_Task description_: Go through the material and copy each line that includes "none".
::: Available data
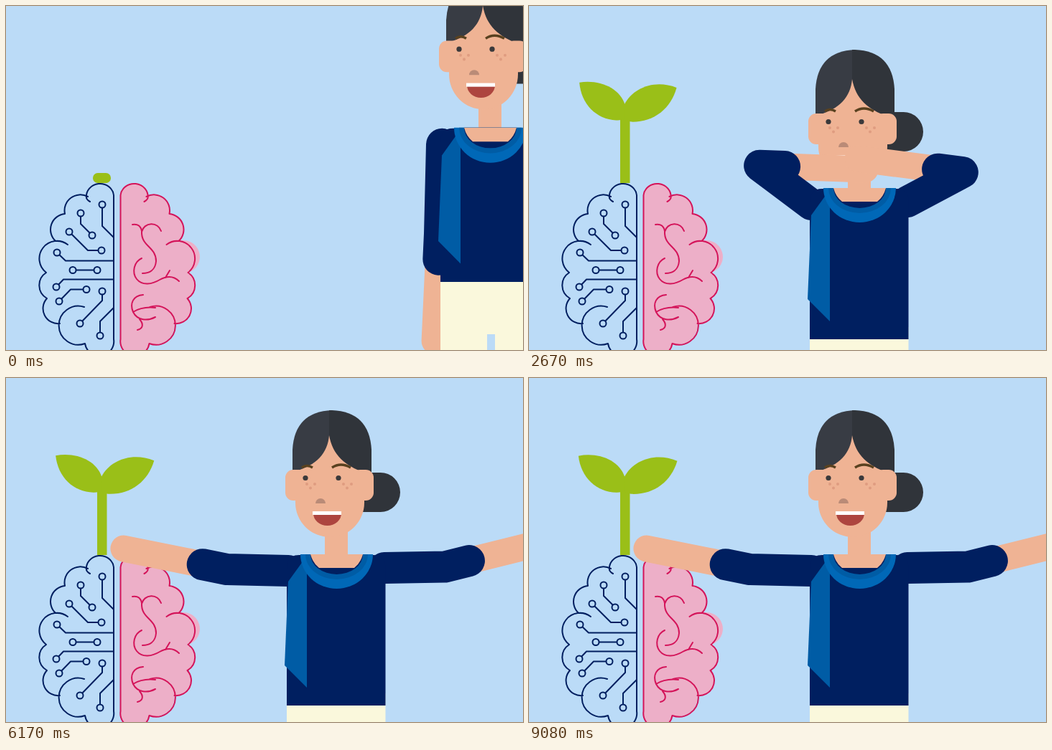
These frames come from a looping animation (720 px wide and 480 px high, 9.16 s). An HTML page:

```html
<!DOCTYPE html>
<html lang="en">
<head>
<meta charset="utf-8">
<title>Growing mind</title>
<style>
html, body { margin: 0; width: 100%; height: 100%; overflow: hidden; background: #bbdbf7; }
svg { display: block; width: 720px; height: 480px; }
</style>
</head>
<body>
<svg viewBox="0 0 720 480" xmlns="http://www.w3.org/2000/svg">
  <defs>
    <path id="half" d="M150 264A19 18 0 0 0 112 268Q113 271 117 273M114 266A22 22 0 0 0 82 290A22 22 0 0 0 69 328M86 333A22 22 0 1 0 56 372A21 21 0 0 0 57 408A21 21 0 0 0 75 443M109 420A27 27 0 1 0 110 471A20 20 0 0 0 150 465V264"/>
    <path id="halfFill" d="M150 264A19 18 0 0 0 112 266A22 22 0 0 0 82 290A22 22 0 0 0 69 328A22 22 0 0 0 56 372A21 21 0 0 0 57 408A21 21 0 0 0 75 443A27 27 0 0 0 110 471A20 20 0 0 0 150 465Z"/>
  </defs>
  <rect width="720" height="480" fill="#bbdbf7"/>

  <g fill="#9abf18">
    <rect id="stem" x="127" width="13.5"/>
    <rect id="bud" x="121" y="233" width="25" height="14" rx="6.8"/>
    <g id="leaves">
      <path id="leafL" d="M134 158Q128 160 122 160C94 160 72 140 68 110C96 104 125 115 133 138Z"/>
      <path id="leafR" d="M132 159Q136 161 142 162C173 164 198 146 207 117C178 104 146 114 133 138Z"/>
    </g>
  </g>

  <g fill="none" stroke-width="2" stroke-linecap="round" stroke-linejoin="round">
    <g stroke="#001f60">
      <use href="#half"/>
      <path d="M134 277V307L150 323M104 289V304L120 320M88 315L114 341H133M71 344L83 355.5H150M93 368.5H127M70 392L80 381.5H150M74 412L90 395.5H112M134 398V411L103 443M131 460V440L150 421"/>
      <g id="nodes" fill="#bbdbf7"></g>
    </g>
    <g stroke="#d4145a">
      <g transform="matrix(-1 0 0 1 309.5 0)">
        <use href="#halfFill" fill="#edafc8" stroke="none"/>
        <use href="#half"/>
      </g>
      <path d="M176 305Q187 303 189 314M216 314A14 14 0 0 0 189 315C188 335 209 336 209 356C208 369 199 373 190 373M189 352C178 357 175 372 182 381C190 391 204 388 214 382Q230 373 241 384M222 379L228 369M191 403C177 404 172 415 177 427C183 439 197 440 208 434M177 427Q190 419 208 421M186 437C192 444 191 450 183 452"/>
    </g>
  </g>

  <g id="head">
    <path d="M497 132H521.5A27.5 27.5 0 0 1 521.5 187H497Z" fill="#30343a"/>
    <rect x="444" y="195" width="32" height="58" fill="#efb394"/>
    <path d="M399 143V100Q402 47 454 45V143Z" fill="#383c44"/>
    <path d="M450 45H454Q506 47 509 100V146H450Z" fill="#30343a"/>
    <g id="face">
      <g fill="#efb394">
        <rect x="389" y="128" width="30" height="43" rx="11"/>
        <rect x="482" y="128" width="30" height="43" rx="11"/>
        <path d="M450 80C448 105 432 122 403 130V174A48 48 0 0 0 499 174V132C472 122 455 108 450 80Z"/>
      </g>
      <path d="M412 125Q419 120 427 125M454 125Q466 117 480 125" fill="none" stroke="#59411f" stroke-width="3.4"/>
      <g fill="#3a393b"><circle cx="417" cy="139.500" r="3.6"/><circle cx="463" cy="139.500" r="3.6"/></g>
      <g id="freckles" fill="#df9c80"></g>
      <path d="M431 175A7 7 0 0 1 445 175Z" fill="#ba8b77"/>
      <path d="M428 189H467A19.500 17 0 0 1 428 189Z" fill="#ad453f"/>
      <rect x="427" y="186" width="40" height="5" fill="#fff"/>
    </g>
  </g>
  <g id="armL" fill="none" stroke-linecap="round" stroke-linejoin="round">
    <path stroke="#efb394" stroke-width="37"/><path stroke="#001f60" stroke-width="44"/>
  </g>
  <path id="pants" d="M391 440H528.500V700H467V530H456V700H391Z" fill="#faf8dc"/>
  <g id="armR" fill="none" stroke-linecap="round" stroke-linejoin="round">
    <path stroke="#efb394" stroke-width="37"/><path stroke="#001f60" stroke-width="44"/>
  </g>
  <g id="torso">
    <path d="M391 266Q391 247 408 247H512Q528.500 247 528.500 264V457H391Z" fill="#001f60"/>
    <path d="M414 255L393 284L388 401L419 432V265Z" fill="#005ca5"/>
    <path d="M410 246A50.500 48 0 0 0 511 246Z" fill="#0068b7"/>
    <path d="M417 246A43.500 35 0 0 0 504 246Z" fill="#005ca5"/>
    <path d="M424 246A36.500 28 0 0 0 497 246Z" fill="#001f60"/>
    <path d="M424 246Q427 258 436 265H485Q494 258 497 246Z" fill="#efb394"/>
  </g>
  <path id="heart" fill="#ea4550" d="M0 16C-6 10 -17 3 -17 -6C-17 -12 -13 -15.500 -8.500 -15.500C-4.500 -15.500 -1.500 -13 0 -10C1.500 -13 4.500 -15.500 8.500 -15.500C13 -15.500 17 -12 17 -6C17 3 6 10 0 16Z"/>
</svg>
<script>
const LOOP = 9160;
const $ = id => document.getElementById(id);
const set = (id, name, value) => $(id).setAttribute(name, value);
const dots = (pts, r) => pts.map(([x, y]) => `<circle cx="${x}" cy="${y}" r="${r}"/>`).join('');

$('nodes').innerHTML = dots([[134, 277], [104, 289], [120, 320], [88, 315], [133, 341], [71, 344],
  [93, 368.5], [127, 368.5], [70, 392], [74, 412], [112, 395.5], [134, 398], [103, 443], [131, 460]], 4.5);
$('freckles').innerHTML = dots([[419, 148], [430, 148], [424, 153.5], [470, 148], [481, 148], [475, 153.5]], 2);

const clamp = u => Math.min(1, Math.max(0, u));
const smooth = u => u * u * (3 - 2 * u);
const backOut = u => 1 + 1.9 * (u - 1) ** 3 + 0.9 * (u - 1) ** 2;
const mix = (a, b, u) => a + (b - a) * u;

// x, y, tilt, stretch, head x, y, turn, face drop, then upper length, upper angle, forearm angle per arm
const enter = [214, -72, 0, 1.02, 0, -1, 0, 0, 122, 91.4, 92.7, 122, 88, 87];
const lean = [121.5, -71, -35, 1, -21, 0, -4, 15, 107, 92.6, 103, 124, 85, 99.8];
const gasp = [0, 8, 0, 1, 0, 8, 0, 6, 90, 217, 362, 87, -28, -172.6];
const hug = [0, 0, 0, 1, 0, 0, 0, 0, 85, 181.3, 191.4, 84, -1, -14];
const moves = [
  [0.05, 0.92, enter, lean, smooth],
  [1.85, 2.5, lean, gasp, smooth],
  [2.95, 3.7, gasp, hug, backOut]
];

function poseAt(t) {
  const [start, end, from, to, ease] = moves.findLast(m => t >= m[0]) || moves[0];
  const u = ease(clamp((t - start) / (end - start)));
  return from.map((v, i) => mix(v, to[i], u));
}

const sway = [[0, 10], [0.8, 0], [1.17, 21], [1.6, -5], [2.1, 5], [2.67, 3], [3.2, -1], [3.67, 1.6]];
function swayAt(t) {
  const i = sway.findIndex(k => k[0] > t);
  if (i < 0) return 0.8 - 0.8 * Math.cos((t - 4.92) / 2.5 * 2 * Math.PI);
  const [a, b] = [sway[i - 1], sway[i]];
  return mix(a[1], b[1], smooth((t - a[0]) / (b[0] - a[0])));
}

function drawPlant(t) {
  const grow = 1 - (1 - clamp((t - 0.05) / 0.7)) ** 2;
  const y = mix(241, 150, grow), lift = swayAt(t);
  set('stem', 'y', y);
  set('stem', 'height', 247 - y);
  set('bud', 'visibility', grow < 0.15 ? 'visible' : 'hidden');
  set('leaves', 'transform', `translate(133 ${y}) scale(${mix(0.12, 1, grow)}) translate(-133 -150)`);
  set('leafL', 'transform', `rotate(${lift} 133 150)`);
  set('leafR', 'transform', `rotate(${-0.8 * lift} 133 150)`);
}

function drawArm(id, x, y, upper, a, b) {
  const step = (p, len, deg) => [p[0] + len * Math.cos(deg * Math.PI / 180), p[1] + len * Math.sin(deg * Math.PI / 180)];
  const elbow = step([x, y], upper, a);
  const [skin, sleeve] = $(id).children;
  skin.setAttribute('d', `M${elbow}L${step(elbow, 147, b)}`);
  sleeve.setAttribute('d', `M${x} ${y}L${elbow}L${step(elbow, 35, b)}`);
}

function drawPerson(t) {
  const [x, y, tilt, stretch, hx, hy, turn, drop, ...arms] = poseAt(t);
  const body = `translate(${x} ${y}) rotate(${tilt} 459.5 457) translate(0 457) scale(1 ${stretch}) translate(0 -457)`;
  for (const id of ['torso', 'armL', 'armR']) set(id, 'transform', body);
  set('head', 'transform', `${body} translate(${hx} ${hy}) rotate(${turn} 460 246)`);
  set('face', 'transform', `translate(0 ${drop})`);
  set('pants', 'transform', `translate(${x} ${y})`);
  drawArm('armL', 393, 269, ...arms.slice(0, 3));
  drawArm('armR', 527, 265, ...arms.slice(3));
}

function drawHeart(t) {
  const age = (t - 3.25) % 0.96, q = age - 0.12;
  set('heart', 'visibility', t > 3.25 && age > 0.085 ? 'visible' : 'hidden');
  set('heart', 'transform', `translate(${459.5 - 88 * q} ${85.5 - 80 * q - 51 * q * q})`);
}

function draw(t) {
  drawPlant(t);
  drawPerson(t);
  drawHeart(t);
}

const begin = performance.now();
function tick() {
  draw((performance.now() - begin) % LOOP / 1000);
  requestAnimationFrame(tick);
}
tick();
</script>
</body>
</html>
```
::::::
_Task result_:
  <g fill="none" stroke-width="2" stroke-linecap="round" stroke-linejoin="round">
        <use href="#halfFill" fill="#edafc8" stroke="none"/>
      <path d="M412 125Q419 120 427 125M454 125Q466 117 480 125" fill="none" stroke="#59411f" stroke-width="3.4"/>
  <g id="armL" fill="none" stroke-linecap="round" stroke-linejoin="round">
  <g id="armR" fill="none" stroke-linecap="round" stroke-linejoin="round">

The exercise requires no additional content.